WHAT THE TASK REQUIRES: Should a line below contain the word "position", report it.
-- MATERIAL PROVIDED follows --
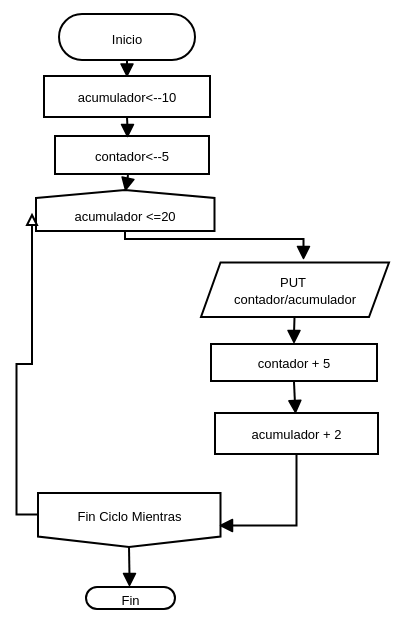
<!DOCTYPE html>
<html lang="es">
<head>
<meta charset="utf-8">
<title>Diagrama de flujo</title>
<style>
:root { --ink: #000; --paper: #fff; }
* { box-sizing: border-box; }
html, body { margin: 0; background: var(--paper); }
.flowchart {
  position: relative; width: 404px; height: 624px; overflow: hidden;
  background: var(--paper); color: var(--ink);
  font: 13px/17px "Liberation Sans", Arial, sans-serif;
}
.shapes { position: absolute; inset: 0; display: block; }
.outline { fill: var(--paper); stroke: var(--ink); stroke-width: 2; }
.connector { fill: none; stroke: var(--ink); stroke-width: 2; }
.node {
  position: absolute; display: flex; align-items: center; justify-content: center;
  text-align: center; white-space: nowrap;
}
.process { border: 2px solid var(--ink); background: var(--paper); padding-top: 2px; }
.terminal { border: 2px solid var(--ink); border-radius: 24px; background: var(--paper); padding-top: 5px; }
.start { left: 58px; top: 13px; width: 138px; height: 48px; }
.set-total { left: 43px; top: 75px; width: 168px; height: 43px; }
.set-counter { left: 54px; top: 135px; width: 156px; height: 40px; }
.condition { left: 36px; top: 208px; width: 178px; height: 17px; }
.output { left: 210px; top: 274px; width: 170px; height: 34px; }
.add-counter { left: 210px; top: 343px; width: 168px; height: 39px; }
.add-total { left: 214px; top: 412px; width: 165px; height: 43px; }
.loop-end { left: 38px; top: 508px; width: 183px; height: 17px; }
.end { left: 85px; top: 586px; width: 91px; height: 24px; }
</style>
</head>
<body>
<main class="flowchart">
  <div class="node terminal start">Inicio</div>
  <div class="node process set-total">acumulador&lt;--10</div>
  <div class="node process set-counter">contador&lt;--5</div>
  <div class="node process add-counter">contador + 5</div>
  <div class="node process add-total">acumulador + 2</div>
  <div class="node terminal end">Fin</div>

  <svg class="shapes" width="404" height="624" viewBox="0 0 404 624" aria-hidden="true">
    <defs>
      <polygon id="arrowhead" points="0,0 -6,-12 6,-12" stroke="#000" stroke-width="1.5" stroke-linejoin="round"/>
    </defs>
    <g class="outline">
      <polygon points="36,198 125,190 214.5,198 214.5,231 36,231"/>
      <polygon points="220.5,262.5 389,262.5 369,317 201,317"/>
      <polygon points="38,493 220.5,493 220.5,536.5 129,547 38,536.5"/>
    </g>
    <g class="connector">
      <path d="M127 60V68"/>
      <path d="M127 117L127.5 128"/>
      <path d="M128 175L127 182"/>
      <path d="M125 231V239H303.5V250"/>
      <path d="M294.5 317L294 334"/>
      <path d="M294 382L295 404"/>
      <path d="M296.5 455V525.5H230"/>
      <path d="M129 547L129.5 577"/>
      <path d="M38 514.5H16.5V364H32V225"/>
    </g>
    <use href="#arrowhead" x="127" y="76"/>
    <use href="#arrowhead" x="127.5" y="136.5"/>
    <use href="#arrowhead" transform="translate(125.5 190) rotate(12)"/>
    <use href="#arrowhead" x="303.5" y="258.5"/>
    <use href="#arrowhead" x="294" y="342.5"/>
    <use href="#arrowhead" transform="translate(295.5 412.5) rotate(-3)"/>
    <use href="#arrowhead" transform="translate(220.5 525.5) rotate(90)"/>
    <use href="#arrowhead" x="129.5" y="585.5"/>
    <polygon class="outline" points="32,215 37,225 27,225"/>
  </svg>

  <div class="node condition">acumulador &lt;=20</div>
  <div class="node output"><span style="position:relative;left:-2px">PUT<br><span style="position:relative;left:2px">contador/acumulador</span></span></div>
  <div class="node loop-end">Fin Ciclo Mientras</div>
</main>
</body>
</html>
-- MATERIAL PROVIDED concluded --
PROBLEM SOLUTION:
  position: relative; width: 404px; height: 624px; overflow: hidden;
.shapes { position: absolute; inset: 0; display: block; }
  position: absolute; display: flex; align-items: center; justify-content: center;
  <div class="node output"><span style="position:relative;left:-2px">PUT<br><span style="position:relative;left:2px">contador/acumulador</span></span></div>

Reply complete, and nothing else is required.